Look below and pull out each line with the word "seed".

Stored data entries
++++++++

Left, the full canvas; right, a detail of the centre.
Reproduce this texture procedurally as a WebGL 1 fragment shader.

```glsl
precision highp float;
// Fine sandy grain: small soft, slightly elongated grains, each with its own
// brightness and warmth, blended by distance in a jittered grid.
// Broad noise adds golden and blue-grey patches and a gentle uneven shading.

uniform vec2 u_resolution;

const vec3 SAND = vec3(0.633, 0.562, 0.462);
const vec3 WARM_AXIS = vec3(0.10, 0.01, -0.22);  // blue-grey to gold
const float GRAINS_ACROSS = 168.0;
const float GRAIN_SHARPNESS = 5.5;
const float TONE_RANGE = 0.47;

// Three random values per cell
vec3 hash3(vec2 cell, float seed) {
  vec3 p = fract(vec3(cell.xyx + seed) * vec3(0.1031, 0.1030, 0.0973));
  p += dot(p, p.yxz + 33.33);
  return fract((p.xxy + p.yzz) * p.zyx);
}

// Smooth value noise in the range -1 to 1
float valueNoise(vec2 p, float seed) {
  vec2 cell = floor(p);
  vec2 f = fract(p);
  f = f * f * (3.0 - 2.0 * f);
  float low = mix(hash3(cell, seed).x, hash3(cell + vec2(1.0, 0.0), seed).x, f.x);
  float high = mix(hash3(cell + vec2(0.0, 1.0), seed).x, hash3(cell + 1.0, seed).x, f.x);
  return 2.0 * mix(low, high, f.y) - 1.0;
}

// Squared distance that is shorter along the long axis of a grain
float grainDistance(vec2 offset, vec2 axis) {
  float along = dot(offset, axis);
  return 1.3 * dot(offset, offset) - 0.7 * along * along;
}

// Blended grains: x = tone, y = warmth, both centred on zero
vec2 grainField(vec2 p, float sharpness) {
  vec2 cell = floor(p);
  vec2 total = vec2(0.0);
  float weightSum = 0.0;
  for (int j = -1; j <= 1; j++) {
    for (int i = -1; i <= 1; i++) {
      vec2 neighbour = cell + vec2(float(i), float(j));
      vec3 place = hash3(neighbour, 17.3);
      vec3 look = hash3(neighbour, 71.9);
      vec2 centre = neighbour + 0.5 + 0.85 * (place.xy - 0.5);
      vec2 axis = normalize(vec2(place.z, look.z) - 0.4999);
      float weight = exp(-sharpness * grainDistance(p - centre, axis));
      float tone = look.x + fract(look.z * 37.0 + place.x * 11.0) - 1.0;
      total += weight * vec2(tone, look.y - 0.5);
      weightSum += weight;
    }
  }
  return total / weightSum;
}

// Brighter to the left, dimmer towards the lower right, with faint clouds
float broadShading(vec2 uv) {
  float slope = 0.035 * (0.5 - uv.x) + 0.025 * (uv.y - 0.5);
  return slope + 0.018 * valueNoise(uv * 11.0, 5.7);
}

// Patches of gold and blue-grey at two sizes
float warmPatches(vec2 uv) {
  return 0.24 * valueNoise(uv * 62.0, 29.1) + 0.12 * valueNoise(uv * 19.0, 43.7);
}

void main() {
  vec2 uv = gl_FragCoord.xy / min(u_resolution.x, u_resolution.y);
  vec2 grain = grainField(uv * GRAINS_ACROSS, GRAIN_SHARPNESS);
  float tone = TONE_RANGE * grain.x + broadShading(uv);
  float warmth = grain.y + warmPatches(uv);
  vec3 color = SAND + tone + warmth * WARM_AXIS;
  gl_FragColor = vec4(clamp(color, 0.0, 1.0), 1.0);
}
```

++++++++

### Exercise output
vec3 hash3(vec2 cell, float seed) {
  vec3 p = fract(vec3(cell.xyx + seed) * vec3(0.1031, 0.1030, 0.0973));
float valueNoise(vec2 p, float seed) {
  float low = mix(hash3(cell, seed).x, hash3(cell + vec2(1.0, 0.0), seed).x, f.x);
  float high = mix(hash3(cell + vec2(0.0, 1.0), seed).x, hash3(cell + 1.0, seed).x, f.x);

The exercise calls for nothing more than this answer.